▶ **Action item**
Each line containing the word "lines" must be copied from the material below.

▶ **Source records**
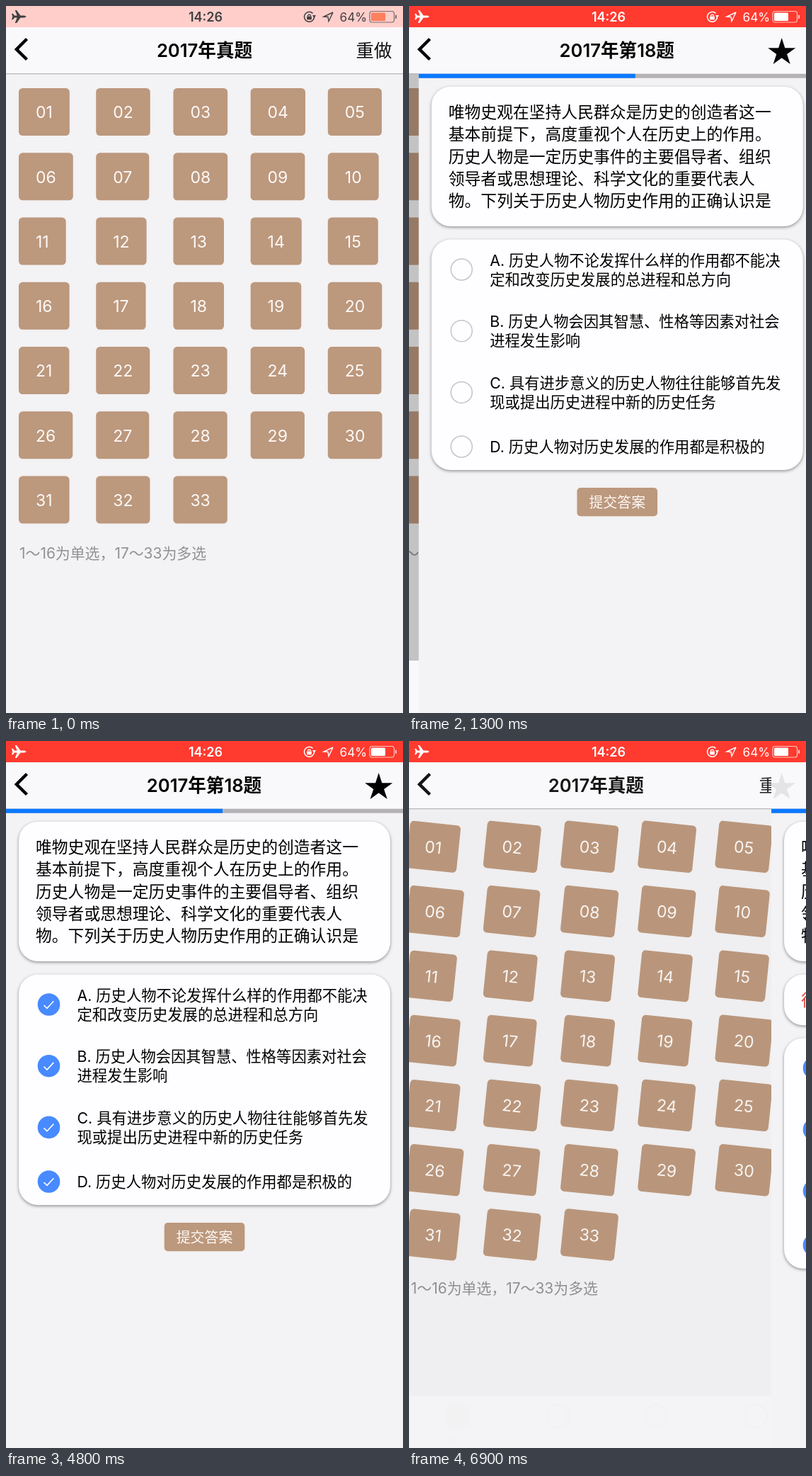
An HTML page with a canvas that plays this animation: 561x998 px, repeating every 7000 ms.

```html
<!DOCTYPE html>
<html lang="zh-CN">
<head>
<meta charset="utf-8">
<title>真题练习</title>
<style>
html, body { margin: 0; width: 100%; height: 100%; overflow: hidden; background: #f3f2f4; }
canvas { display: block; }
</style>
</head>
<body>
<canvas id="stage" width="561" height="998"></canvas>
<script>
const W = 561, H = 998, LOOP = 7000, STEP = 100, TOP = 95.7;
const ctx = document.getElementById('stage').getContext('2d');
const FONT = 'Inter, "Noto Sans CJK SC", "Noto Sans CJK", sans-serif';
const PAGE = '#f3f2f4', HEADER = '#f9f8fa', CARD = '#fefdff', TAN = '#bc987d';

const PUSH = 981, POP = 6682, SLIDE = 500, SWING = 6654, RESULT = 5100;
const CHECKS = [3400, 3500, 3800, 4800];

const QUESTION = [
  '唯物史观在坚持人民群众是历史的创造者这一',
  '基本前提下，高度重视个人在历史上的作用。',
  '历史人物是一定历史事件的主要倡导者、组织',
  '领导者或思想理论、科学文化的重要代表人',
  '物。下列关于历史人物历史作用的正确认识是'
];
const OPTIONS = [
  { y: 372, lines: ['A. 历史人物不论发挥什么样的作用都不能决', '定和改变历史发展的总进程和总方向'] },
  { y: 458.7, lines: ['B. 历史人物会因其智慧、性格等因素对社会', '进程发生影响'] },
  { y: 545.4, lines: ['C. 具有进步意义的历史人物往往能够首先发', '现或提出历史进程中新的历史任务'] },
  { y: 622, lines: ['D. 历史人物对历史发展的作用都是积极的'] }
];

const clamp = v => Math.max(0, Math.min(1, v));
const mix = (a, b, k) => `rgb(${a.map((v, i) => Math.round(v + (b[i] - v) * k))})`;

// CSS-style cubic-bezier easing, solved by bisection
function bezier(x1, y1, x2, y2) {
  const at = (a, b, u) => 3 * (1 - u) * (1 - u) * u * a + 3 * (1 - u) * u * u * b + u * u * u;
  return x => {
    if (x <= 0 || x >= 1) return clamp(x);
    let lo = 0, hi = 1;
    for (let i = 0; i < 30; i++) {
      const mid = (lo + hi) / 2;
      if (at(x1, x2, mid) < x) lo = mid; else hi = mid;
    }
    return at(y1, y2, lo);
  };
}
const slideEase = bezier(.36, .66, .04, 1);
const ease = bezier(.25, .1, .25, 1);

function swingAngle(t) {
  if (t < SWING) return 0;
  const keys = [0, 15, -10, 5, -5, 0];
  const pos = (t - SWING) / 200, i = Math.floor(pos);
  if (i >= 5) return 0;
  return (keys[i] + (keys[i + 1] - keys[i]) * ease(pos - i)) * Math.PI / 180;
}

function text(str, x, y, size, color = '#000', weight = 400, align = 'left') {
  ctx.font = `${weight} ${size}px ${FONT}`;
  ctx.textAlign = align;
  ctx.fillStyle = color;
  ctx.fillText(str, x, y);
}

function rect(x, y, w, h, color) {
  ctx.fillStyle = color;
  ctx.fillRect(x, y, w, h);
}

function roundRect(x, y, w, h, r, color) {
  ctx.beginPath();
  ctx.roundRect(x, y, w, h, r);
  ctx.fillStyle = color;
  ctx.fill();
}

function line(points, width, color) {
  ctx.beginPath();
  points.forEach(([x, y]) => ctx.lineTo(x, y));
  ctx.lineWidth = width;
  ctx.strokeStyle = color;
  ctx.stroke();
}

function polygon(points, color) {
  ctx.beginPath();
  points.forEach(([x, y]) => ctx.lineTo(x, y));
  ctx.closePath();
  ctx.fillStyle = color;
  ctx.fill();
}

function layer(alpha, draw) {
  ctx.save();
  ctx.globalAlpha *= alpha;
  draw();
  ctx.restore();
}

function card(y, h) {
  ctx.save();
  ctx.shadowColor = 'rgba(0,0,0,.42)';
  ctx.shadowBlur = 4;
  ctx.shadowOffsetY = 1.5;
  roundRect(18, y, 525, h, 27, CARD);
  ctx.restore();
}

function statusBar(t) {
  const k = clamp(.25 + .75 * t / 500);
  const ink = mix([0, 0, 0], [255, 255, 255], k);
  rect(0, 0, W, 30, mix([255, 255, 255], [255, 58, 47], k));

  // airplane
  const half = [[29, 15], [26, 13.5], [20.5, 13.4], [15, 6], [12.7, 6], [15.7, 13.4], [12, 13.6], [9.8, 10.7], [8, 10.7], [9.3, 15]];
  polygon([...half, ...half.slice().reverse().map(([x, y]) => [x, 30 - y])], ink);

  text('14:26', 282, 21.5, 18, ink, 600, 'center');

  // rotation lock
  ctx.beginPath();
  ctx.arc(428.5, 15.3, 7, -.2, 5.5);
  ctx.lineWidth = 1.5;
  ctx.strokeStyle = ink;
  ctx.stroke();
  polygon([[433, 13], [438, 13], [435.5, 17]], ink);
  rect(425.2, 14.5, 6.6, 4.8, ink);
  ctx.beginPath();
  ctx.arc(428.5, 14.3, 2.1, Math.PI, 0);
  ctx.lineWidth = 1.2;
  ctx.stroke();

  // location arrow
  line([[462, 9], [449, 15], [455, 15.5], [456, 21.5], [462, 9], [461, 10.5]], 1.4, ink);

  text('64%', 471.5, 21.5, 17.2, ink);

  // battery
  layer(.7, () => {
    ctx.beginPath();
    ctx.roundRect(514, 7.5, 34.5, 15.5, 3.5);
    ctx.lineWidth = 1.2;
    ctx.strokeStyle = ink;
    ctx.stroke();
    roundRect(550, 12.5, 2, 5.5, 1, ink);
  });
  roundRect(516, 9.5, 20, 11.5, 1.5, mix([255, 85, 40], [255, 255, 255], k));
}

function backArrow() {
  line([[29.5, 46.5], [14.8, 61.2], [29.5, 75.5]], 4.4, '#000');
}

function star() {
  const points = Array.from({ length: 10 }, (_, i) => {
    const r = i % 2 ? 7.8 : 20.5, a = i * Math.PI / 5 - Math.PI / 2;
    return [526.7 + r * Math.cos(a), 65.5 + r * Math.sin(a)];
  });
  polygon(points, '#000');
}

function numberButton(n, angle, pressed) {
  const x = 18 + (n - 1) % 5 * 109.2, y = 116 + Math.floor((n - 1) / 5) * 91.27;
  const label = String(n).padStart(2, '0');
  ctx.font = `400 23px ${FONT}`;
  const w = ctx.measureText(label).width + 48;
  ctx.save();
  ctx.translate(x + w / 2, y);
  ctx.rotate(angle);
  roundRect(-w / 2, 0, w, 67, 5.5, pressed ? '#ad8b73' : TAN);
  text(label, 0, 42.4, 23, '#fdf9f7', 400, 'center');
  ctx.restore();
}

function tabBar(popping) {
  rect(0, 924, W, 74, popping ? '#f4f3f5' : '#f9f8fa');
  layer(popping ? .01 : .1, () => {
    rect(53, 936, 34, 34, TAN);
    for (let i = 0; i < 3; i++) {
      rect(57, 943 + i * 9, 3, 2.5, '#fff');
      rect(63, 943 + i * 9, 20, 2.5, '#fff');
    }
    text('真题', 70, 992, 15, '#777', 400, 'center');
    [210, 349, 490].forEach(x => {
      ctx.beginPath();
      ctx.arc(x, 953, 16, 0, 7);
      ctx.lineWidth = 3;
      ctx.strokeStyle = '#777';
      ctx.stroke();
    });
  });
}

function listPage(t, p) {
  const shift = -.33 * W * p, angle = swingAngle(t);
  rect(0, 30, W, H - 30, PAGE);
  ctx.save();
  ctx.translate(shift, 0);
  for (let n = 1; n <= 33; n++) numberButton(n, angle, n === 18 && t >= 1000 && t < POP);
  text('1～16为单选，17～33为多选', 19, 780, 20.9, '#929094');
  ctx.restore();

  if (p > 0) {
    rect(0, 96, W, 828, `rgba(0,0,0,${.2 * p})`);
    tabBar(t >= POP);
  }

  rect(0, 30, W, 65, HEADER);
  rect(0, 95, W, 1.3, '#b9b8ba');
  layer(1 - p, () => {
    backArrow();
    text('2017年真题', 280.5 + shift, 71.5, 25.6, '#000', 600, 'center');
    text('重做', 494.5, 71.5, 25.4, '#111');
  });
}

function checkbox(y, checked) {
  ctx.beginPath();
  ctx.arc(60.5, y, checked ? 15.8 : 15, 0, 7);
  if (checked) {
    ctx.fillStyle = '#488aff';
    ctx.fill();
    line([[53.5, y + 1], [58, y + 5.3], [67.3, y - 4.8]], 1.6, '#fff');
  } else {
    ctx.lineWidth = 1.5;
    ctx.strokeStyle = '#c5c3c8';
    ctx.stroke();
  }
}

function questionBody(t) {
  rect(0, TOP, W, H - TOP, PAGE);
  rect(0, TOP, W, 6, '#b4b2b6');
  rect(0, TOP, 306, 6, '#0a78ff');

  card(113.7, 197.3);
  QUESTION.forEach((row, i) => text(row, 42, 157.8 + i * 31.4, 22.8));

  const answered = t >= RESULT;
  if (answered) {
    card(329.6, 71.6);
    text('很抱歉，答错了，正确答案是 A B C', 42, 373.6, 22.8, '#e0403a');
  }

  ctx.save();
  ctx.translate(0, answered ? 89.7 : 0);
  card(329.6, 325.4);
  OPTIONS.forEach(({ y, lines }, i) => {
    checkbox(y, t >= CHECKS[i]);
    const top = y + 8 - (lines.length - 1) * 13.5;
    lines.forEach((row, j) => text(row, 100.5, top + j * 27, 21.3));
  });
  roundRect(223.7, 680, 113.6, 40.3, 5, TAN);
  text('提交答案', 280.5, 707.5, 19.9, '#fdf9f7', 400, 'center');
  ctx.restore();
}

function questionPage(t, p) {
  ctx.save();
  ctx.translate(W * (1 - p), 0);
  rect(0, 30, W, 66, HEADER);
  questionBody(t);
  layer(p, () => text('2017年第18题', 280, 71.5, 25.6, '#000', 600, 'center'));
  ctx.restore();
  layer(p, () => {
    backArrow();
    star();
  });
}

function render(t) {
  const p = t < POP ? slideEase((t - PUSH) / SLIDE) : 1 - slideEase((t - POP) / SLIDE);
  if (p < 1) listPage(t, p);
  if (p > 0) questionPage(t, p);
  statusBar(t);
}

const start = performance.now();
function tick() {
  const elapsed = (performance.now() - start) % LOOP;
  render(Math.floor(elapsed / STEP) * STEP);
  requestAnimationFrame(tick);
}
tick();
</script>
</body>
</html>
```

▶ **Answer box**
  { y: 372, lines: ['A. 历史人物不论发挥什么样的作用都不能决', '定和改变历史发展的总进程和总方向'] },
  { y: 458.7, lines: ['B. 历史人物会因其智慧、性格等因素对社会', '进程发生影响'] },
  { y: 545.4, lines: ['C. 具有进步意义的历史人物往往能够首先发', '现或提出历史进程中新的历史任务'] },
  { y: 622, lines: ['D. 历史人物对历史发展的作用都是积极的'] }
  OPTIONS.forEach(({ y, lines }, i) => {
    const top = y + 8 - (lines.length - 1) * 13.5;
    lines.forEach((row, j) => text(row, 100.5, top + j * 27, 21.3));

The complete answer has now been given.